- **DIRECTIONS FOR THIS TASK**
The entries below must be copied exactly as they are.

- **SUPPLIED RECORDS**
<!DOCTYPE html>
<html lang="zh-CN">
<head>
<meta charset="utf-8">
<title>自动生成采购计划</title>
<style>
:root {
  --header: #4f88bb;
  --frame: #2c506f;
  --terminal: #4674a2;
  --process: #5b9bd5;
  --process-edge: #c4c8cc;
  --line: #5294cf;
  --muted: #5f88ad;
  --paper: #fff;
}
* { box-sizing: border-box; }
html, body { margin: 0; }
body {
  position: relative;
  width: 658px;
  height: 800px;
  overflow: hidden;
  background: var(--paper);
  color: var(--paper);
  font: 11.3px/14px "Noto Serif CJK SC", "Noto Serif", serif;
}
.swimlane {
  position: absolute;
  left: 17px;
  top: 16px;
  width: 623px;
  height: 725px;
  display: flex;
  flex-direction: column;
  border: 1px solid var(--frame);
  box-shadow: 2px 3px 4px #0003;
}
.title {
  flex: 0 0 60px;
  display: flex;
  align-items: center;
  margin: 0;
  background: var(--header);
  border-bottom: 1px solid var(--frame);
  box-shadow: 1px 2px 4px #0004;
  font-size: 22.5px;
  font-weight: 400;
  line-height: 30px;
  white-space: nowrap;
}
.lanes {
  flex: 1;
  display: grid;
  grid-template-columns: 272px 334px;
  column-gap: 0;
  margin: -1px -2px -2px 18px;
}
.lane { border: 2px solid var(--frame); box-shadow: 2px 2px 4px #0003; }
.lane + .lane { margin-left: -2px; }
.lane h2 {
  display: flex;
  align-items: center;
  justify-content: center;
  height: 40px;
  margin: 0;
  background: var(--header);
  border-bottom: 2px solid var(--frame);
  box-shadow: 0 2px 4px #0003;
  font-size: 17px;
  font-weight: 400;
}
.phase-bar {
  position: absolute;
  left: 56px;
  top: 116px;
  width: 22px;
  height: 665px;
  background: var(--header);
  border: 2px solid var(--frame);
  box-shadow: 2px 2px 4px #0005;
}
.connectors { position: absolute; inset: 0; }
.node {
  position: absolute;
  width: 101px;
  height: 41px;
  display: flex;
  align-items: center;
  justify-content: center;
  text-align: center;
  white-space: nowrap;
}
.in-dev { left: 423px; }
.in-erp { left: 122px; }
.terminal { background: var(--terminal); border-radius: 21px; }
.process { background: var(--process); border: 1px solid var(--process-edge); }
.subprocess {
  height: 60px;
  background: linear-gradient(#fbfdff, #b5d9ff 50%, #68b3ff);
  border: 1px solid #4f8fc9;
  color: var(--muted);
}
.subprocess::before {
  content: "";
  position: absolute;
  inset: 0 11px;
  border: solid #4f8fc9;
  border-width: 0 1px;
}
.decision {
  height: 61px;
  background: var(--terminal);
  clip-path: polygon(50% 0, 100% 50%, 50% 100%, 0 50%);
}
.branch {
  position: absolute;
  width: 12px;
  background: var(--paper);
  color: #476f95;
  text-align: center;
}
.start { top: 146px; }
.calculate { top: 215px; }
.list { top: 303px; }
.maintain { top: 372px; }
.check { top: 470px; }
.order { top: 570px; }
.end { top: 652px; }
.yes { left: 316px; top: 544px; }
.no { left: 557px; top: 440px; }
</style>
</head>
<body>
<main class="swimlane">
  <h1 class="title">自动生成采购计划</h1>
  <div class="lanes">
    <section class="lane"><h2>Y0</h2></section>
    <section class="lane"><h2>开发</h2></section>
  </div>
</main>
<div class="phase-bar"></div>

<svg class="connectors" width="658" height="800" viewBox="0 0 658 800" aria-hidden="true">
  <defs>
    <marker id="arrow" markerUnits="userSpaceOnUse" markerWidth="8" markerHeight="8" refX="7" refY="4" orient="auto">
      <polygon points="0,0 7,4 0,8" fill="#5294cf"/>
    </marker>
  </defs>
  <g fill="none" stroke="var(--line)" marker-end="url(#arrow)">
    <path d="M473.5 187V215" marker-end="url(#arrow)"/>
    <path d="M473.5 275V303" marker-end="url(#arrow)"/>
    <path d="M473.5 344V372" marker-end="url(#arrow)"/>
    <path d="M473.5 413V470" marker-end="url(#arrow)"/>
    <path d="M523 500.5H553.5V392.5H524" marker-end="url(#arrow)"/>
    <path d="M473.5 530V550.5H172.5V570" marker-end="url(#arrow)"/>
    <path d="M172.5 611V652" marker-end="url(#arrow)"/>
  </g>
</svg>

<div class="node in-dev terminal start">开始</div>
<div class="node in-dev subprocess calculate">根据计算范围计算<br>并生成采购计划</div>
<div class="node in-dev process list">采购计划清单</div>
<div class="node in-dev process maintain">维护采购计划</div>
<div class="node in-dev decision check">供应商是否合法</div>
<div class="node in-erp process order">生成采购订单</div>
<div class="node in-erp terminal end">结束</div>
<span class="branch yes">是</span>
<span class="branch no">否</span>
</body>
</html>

- **ANSWER TO THIS PROBLEM**
<!DOCTYPE html>
<html lang="zh-CN">
<head>
<meta charset="utf-8">
<title>自动生成采购计划</title>
<style>
:root {
  --header: #4f88bb;
  --frame: #2c506f;
  --terminal: #4674a2;
  --process: #5b9bd5;
  --process-edge: #c4c8cc;
  --line: #5294cf;
  --muted: #5f88ad;
  --paper: #fff;
}
* { box-sizing: border-box; }
html, body { margin: 0; }
body {
  position: relative;
  width: 658px;
  height: 800px;
  overflow: hidden;
  background: var(--paper);
  color: var(--paper);
  font: 11.3px/14px "Noto Serif CJK SC", "Noto Serif", serif;
}
.swimlane {
  position: absolute;
  left: 17px;
  top: 16px;
  width: 623px;
  height: 725px;
  display: flex;
  flex-direction: column;
  border: 1px solid var(--frame);
  box-shadow: 2px 3px 4px #0003;
}
.title {
  flex: 0 0 60px;
  display: flex;
  align-items: center;
  margin: 0;
  background: var(--header);
  border-bottom: 1px solid var(--frame);
  box-shadow: 1px 2px 4px #0004;
  font-size: 22.5px;
  font-weight: 400;
  line-height: 30px;
  white-space: nowrap;
}
.lanes {
  flex: 1;
  display: grid;
  grid-template-columns: 272px 334px;
  column-gap: 0;
  margin: -1px -2px -2px 18px;
}
.lane { border: 2px solid var(--frame); box-shadow: 2px 2px 4px #0003; }
.lane + .lane { margin-left: -2px; }
.lane h2 {
  display: flex;
  align-items: center;
  justify-content: center;
  height: 40px;
  margin: 0;
  background: var(--header);
  border-bottom: 2px solid var(--frame);
  box-shadow: 0 2px 4px #0003;
  font-size: 17px;
  font-weight: 400;
}
.phase-bar {
  position: absolute;
  left: 56px;
  top: 116px;
  width: 22px;
  height: 665px;
  background: var(--header);
  border: 2px solid var(--frame);
  box-shadow: 2px 2px 4px #0005;
}
.connectors { position: absolute; inset: 0; }
.node {
  position: absolute;
  width: 101px;
  height: 41px;
  display: flex;
  align-items: center;
  justify-content: center;
  text-align: center;
  white-space: nowrap;
}
.in-dev { left: 423px; }
.in-erp { left: 122px; }
.terminal { background: var(--terminal); border-radius: 21px; }
.process { background: var(--process); border: 1px solid var(--process-edge); }
.subprocess {
  height: 60px;
  background: linear-gradient(#fbfdff, #b5d9ff 50%, #68b3ff);
  border: 1px solid #4f8fc9;
  color: var(--muted);
}
.subprocess::before {
  content: "";
  position: absolute;
  inset: 0 11px;
  border: solid #4f8fc9;
  border-width: 0 1px;
}
.decision {
  height: 61px;
  background: var(--terminal);
  clip-path: polygon(50% 0, 100% 50%, 50% 100%, 0 50%);
}
.branch {
  position: absolute;
  width: 12px;
  background: var(--paper);
  color: #476f95;
  text-align: center;
}
.start { top: 146px; }
.calculate { top: 215px; }
.list { top: 303px; }
.maintain { top: 372px; }
.check { top: 470px; }
.order { top: 570px; }
.end { top: 652px; }
.yes { left: 316px; top: 544px; }
.no { left: 557px; top: 440px; }
</style>
</head>
<body>
<main class="swimlane">
  <h1 class="title">自动生成采购计划</h1>
  <div class="lanes">
    <section class="lane"><h2>Y0</h2></section>
    <section class="lane"><h2>开发</h2></section>
  </div>
</main>
<div class="phase-bar"></div>

<svg class="connectors" width="658" height="800" viewBox="0 0 658 800" aria-hidden="true">
  <defs>
    <marker id="arrow" markerUnits="userSpaceOnUse" markerWidth="8" markerHeight="8" refX="7" refY="4" orient="auto">
      <polygon points="0,0 7,4 0,8" fill="#5294cf"/>
    </marker>
  </defs>
  <g fill="none" stroke="var(--line)" marker-end="url(#arrow)">
    <path d="M473.5 187V215" marker-end="url(#arrow)"/>
    <path d="M473.5 275V303" marker-end="url(#arrow)"/>
    <path d="M473.5 344V372" marker-end="url(#arrow)"/>
    <path d="M473.5 413V470" marker-end="url(#arrow)"/>
    <path d="M523 500.5H553.5V392.5H524" marker-end="url(#arrow)"/>
    <path d="M473.5 530V550.5H172.5V570" marker-end="url(#arrow)"/>
    <path d="M172.5 611V652" marker-end="url(#arrow)"/>
  </g>
</svg>

<div class="node in-dev terminal start">开始</div>
<div class="node in-dev subprocess calculate">根据计算范围计算<br>并生成采购计划</div>
<div class="node in-dev process list">采购计划清单</div>
<div class="node in-dev process maintain">维护采购计划</div>
<div class="node in-dev decision check">供应商是否合法</div>
<div class="node in-erp process order">生成采购订单</div>
<div class="node in-erp terminal end">结束</div>
<span class="branch yes">是</span>
<span class="branch no">否</span>
</body>
</html>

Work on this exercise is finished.